Most of us are aware of the perils of buying apparently genuine electronics from non-official suppliers. Purchasing on some websites can be scarcely more reliable than picking up goods off the back of a lorry from someone you met in the pub.
Ebay does offer a money-back guarantee in most, though not all, circumstances, but that’s scant comfort when the high-end headphones you ordered turn out to be a pair of tin cans glued together in a back-street garage somewhere.
But there is another category of import which can, if you’re careful, yield a genuine bargain.
The so-called grey market is comprised of genuine products that have bypassed the normal retail channels and made their way to independent dealers – usually, though not exclusively, online.
Cameras, phones, watches and associated accessories are among the small consumer items produced for worldwide consumption, whose distribution channels are controlled by their manufacturers. Typically, each maintains an agent in the UK which handles the local retail network and underwrites the guarantees.
But it’s not unusual for goods intended for other markets to find their way here; indeed, there is a regular supply. There are even more available offshore, held by agents who will happily ship them directly to you, for substantially less than the standard price. Galaxy S7 Edge mobile phones by Samsung have been offered at £530, a saving of £90, and iPad Pro tablets for £650 instead of £800.
Is this legal? It depends on what exactly you’re buying, but almost certainly it is. If you buy from abroad, it is you, rather than from the manufacturer’s main agent, who becomes the importer, and that’s perfectly in order so long as you pay the necessary duty. Only if you are importing large numbers of a product that the manufacturer actively wants to keep out of the UK are you likely to incur their displeasure.
However, you should check the small print carefully to determine whether VAT is included in the price. If not, you will liable for it on receipt. You may also have to pay a fee for getting the package through customs.
If you buy from a UK specialist in grey items, you can leave the importing to them and buy in pretty much the same way as you would normally. You will probably find the manufacturer’s guarantee in the UK invalid, but several of these unofficial suppliers offer warranties of their own, underwritten by an insurer. Companies like this often deal in cameras and other goods for the knowledgeable, hobbyist market and are highly regarded in their field. All the same, they tend to be warehousing operations, not friendly neighbourhood retailers.
Grey imports are never going to be entirely risk-free. Phones in particular must be suitable for use on UK networks, and any goods should ideally be compatible with batteries and other accessories you might want to pick up later.
But you can take precautions; if you pay with Paypal, you are protected if the goods are not as described, even if the seller is outside the reach of British law.

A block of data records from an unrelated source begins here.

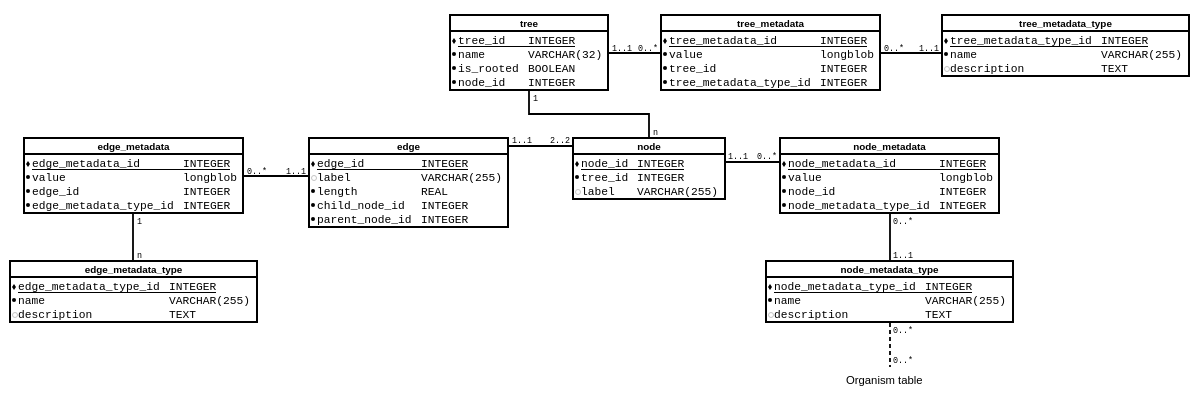
<!DOCTYPE html>
<html lang="en">
<head>
<meta charset="utf-8">
<title>Tree database schema</title>
<style>
:root { --ink: #000; --paper: #fff; --optional: #c4c4c4; }
* { box-sizing: border-box; margin: 0; padding: 0; }
html, body { width: 1200px; height: 402px; overflow: hidden; background: var(--paper); color: var(--ink); }
.schema { position: relative; width: 1200px; height: 402px; overflow: hidden; }
.relations { position: absolute; left: 0; top: 0; }
.relations path { fill: none; stroke: var(--ink); stroke-width: 1.8; }
.relations .external { stroke-dasharray: 4 3; }
.cardinality { font: 8.4px "Liberation Mono", monospace; }
.note { font: 11.3px "Liberation Sans", sans-serif; }
.entity { position: absolute; border: 2px solid var(--ink); background: var(--paper); }
.entity h2 { height: 16px; border-bottom: 2px solid var(--ink); font: bold 9.9px/15px "Liberation Sans", sans-serif; text-align: center; }
.entity ul { list-style: none; padding: 2px 0 0 7px; }
.entity li { position: relative; display: grid; grid-template-columns: var(--name-width) auto; width: fit-content; height: 14px; font: 11.25px/14px "Liberation Mono", monospace; white-space: pre; }
.entity li::before { content: ""; position: absolute; left: -6px; top: 4px; width: 4px; height: 4px; border-radius: 50%; background: var(--ink); }
.entity .key::before { height: 6px; border-radius: 0; clip-path: polygon(50% 0, 100% 50%, 50% 100%, 0 50%); }
.entity .key::after { content: ""; position: absolute; left: 0; right: 0; bottom: 1px; height: 1px; background: var(--ink); }
.entity .optional::before { background: var(--paper); border: 1px solid var(--optional); }
.tree { left: 449px; top: 14px; width: 160px; height: 77px; --name-width: 70px; }
.tree-metadata { left: 660px; top: 14px; width: 221px; height: 77px; --name-width: 151px; }
.tree-metadata-type { left: 941px; top: 14px; width: 249px; height: 63px; --name-width: 151px; }
.edge-metadata { left: 23px; top: 137px; width: 221px; height: 77px; --name-width: 151px; }
.edge { left: 308px; top: 137px; width: 201px; height: 91px; --name-width: 104px; }
.node { left: 572px; top: 137px; width: 154px; height: 63px; --name-width: 56px; }
.node-metadata { left: 779px; top: 137px; width: 221px; height: 77px; --name-width: 151px; }
.edge-metadata-type { left: 9px; top: 260px; width: 249px; height: 63px; --name-width: 151px; }
.node-metadata-type { left: 765px; top: 260px; width: 249px; height: 63px; --name-width: 151px; }
</style>
</head>
<body>
<main class="schema">
  <svg class="relations" width="1200" height="402" viewBox="0 0 1200 402">
    <path d="M608 53H661M880 53H943M529 90V114H649V138M508 146H573M725 162H780M243 176H310M133 213V261M890 213V261"/>
    <path class="external" d="M890 323V367"/>
    <g class="cardinality">
      <text x="612" y="51">1..1</text><text x="638" y="51">0..*</text>
      <text x="884" y="51">0..*</text><text x="919" y="51">1..1</text>
      <text x="533" y="101">1</text><text x="653" y="135">n</text>
      <text x="512" y="143">1..1</text><text x="550" y="143">2..2</text>
      <text x="728" y="159">1..1</text><text x="757" y="159">0..*</text>
      <text x="247" y="174">0..*</text><text x="286" y="174">1..1</text>
      <text x="137" y="224">1</text><text x="137" y="258">n</text>
      <text x="893" y="224">0..*</text><text x="893" y="258">1..1</text>
      <text x="893" y="333">0..*</text><text x="893" y="363">0..*</text>
    </g>
    <text class="note" x="846" y="384">Organism table</text>
  </svg>

  <section class="entity tree">
    <h2>tree</h2>
    <ul>
      <li class="key"><span>tree_id</span><span>INTEGER</span></li>
      <li><span>name</span><span>VARCHAR(32)</span></li>
      <li><span>is_rooted</span><span>BOOLEAN</span></li>
      <li><span>node_id</span><span>INTEGER</span></li>
    </ul>
  </section>

  <section class="entity tree-metadata">
    <h2>tree_metadata</h2>
    <ul>
      <li class="key"><span>tree_metadata_id</span><span>INTEGER</span></li>
      <li><span>value</span><span>longblob</span></li>
      <li><span>tree_id</span><span>INTEGER</span></li>
      <li><span>tree_metadata_type_id</span><span>INTEGER</span></li>
    </ul>
  </section>

  <section class="entity tree-metadata-type">
    <h2>tree_metadata_type</h2>
    <ul>
      <li class="key"><span>tree_metadata_type_id</span><span>INTEGER</span></li>
      <li><span>name</span><span>VARCHAR(255)</span></li>
      <li class="optional"><span>description</span><span>TEXT</span></li>
    </ul>
  </section>

  <section class="entity edge-metadata">
    <h2>edge_metadata</h2>
    <ul>
      <li class="key"><span>edge_metadata_id</span><span>INTEGER</span></li>
      <li><span>value</span><span>longblob</span></li>
      <li><span>edge_id</span><span>INTEGER</span></li>
      <li><span>edge_metadata_type_id</span><span>INTEGER</span></li>
    </ul>
  </section>

  <section class="entity edge">
    <h2>edge</h2>
    <ul>
      <li class="key"><span>edge_id</span><span>INTEGER</span></li>
      <li class="optional"><span>label</span><span>VARCHAR(255)</span></li>
      <li><span>length</span><span>REAL</span></li>
      <li><span>child_node_id</span><span>INTEGER</span></li>
      <li><span>parent_node_id</span><span>INTEGER</span></li>
    </ul>
  </section>

  <section class="entity node">
    <h2>node</h2>
    <ul>
      <li class="key"><span>node_id</span><span>INTEGER</span></li>
      <li><span>tree_id</span><span>INTEGER</span></li>
      <li class="optional"><span>label</span><span>VARCHAR(255)</span></li>
    </ul>
  </section>

  <section class="entity node-metadata">
    <h2>node_metadata</h2>
    <ul>
      <li class="key"><span>node_metadata_id</span><span>INTEGER</span></li>
      <li><span>value</span><span>longblob</span></li>
      <li><span>node_id</span><span>INTEGER</span></li>
      <li><span>node_metadata_type_id</span><span>INTEGER</span></li>
    </ul>
  </section>

  <section class="entity edge-metadata-type">
    <h2>edge_metadata_type</h2>
    <ul>
      <li class="key"><span>edge_metadata_type_id</span><span>INTEGER</span></li>
      <li><span>name</span><span>VARCHAR(255)</span></li>
      <li class="optional"><span>description</span><span>TEXT</span></li>
    </ul>
  </section>

  <section class="entity node-metadata-type">
    <h2>node_metadata_type</h2>
    <ul>
      <li class="key"><span>node_metadata_type_id</span><span>INTEGER</span></li>
      <li><span>name</span><span>VARCHAR(255)</span></li>
      <li class="optional"><span>description</span><span>TEXT</span></li>
    </ul>
  </section>
</main>
</body>
</html>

This is particularly helpful if you are sent an out-and-out fake by someone who claimed it to be genuine.
The general rule of thumb is to look for feedback from customers in the UK that strikes you as genuine. If you can’t find any, move quickly on, and keep in mind that if a price looks too good to be true, even by grey standards, it almost certainly is.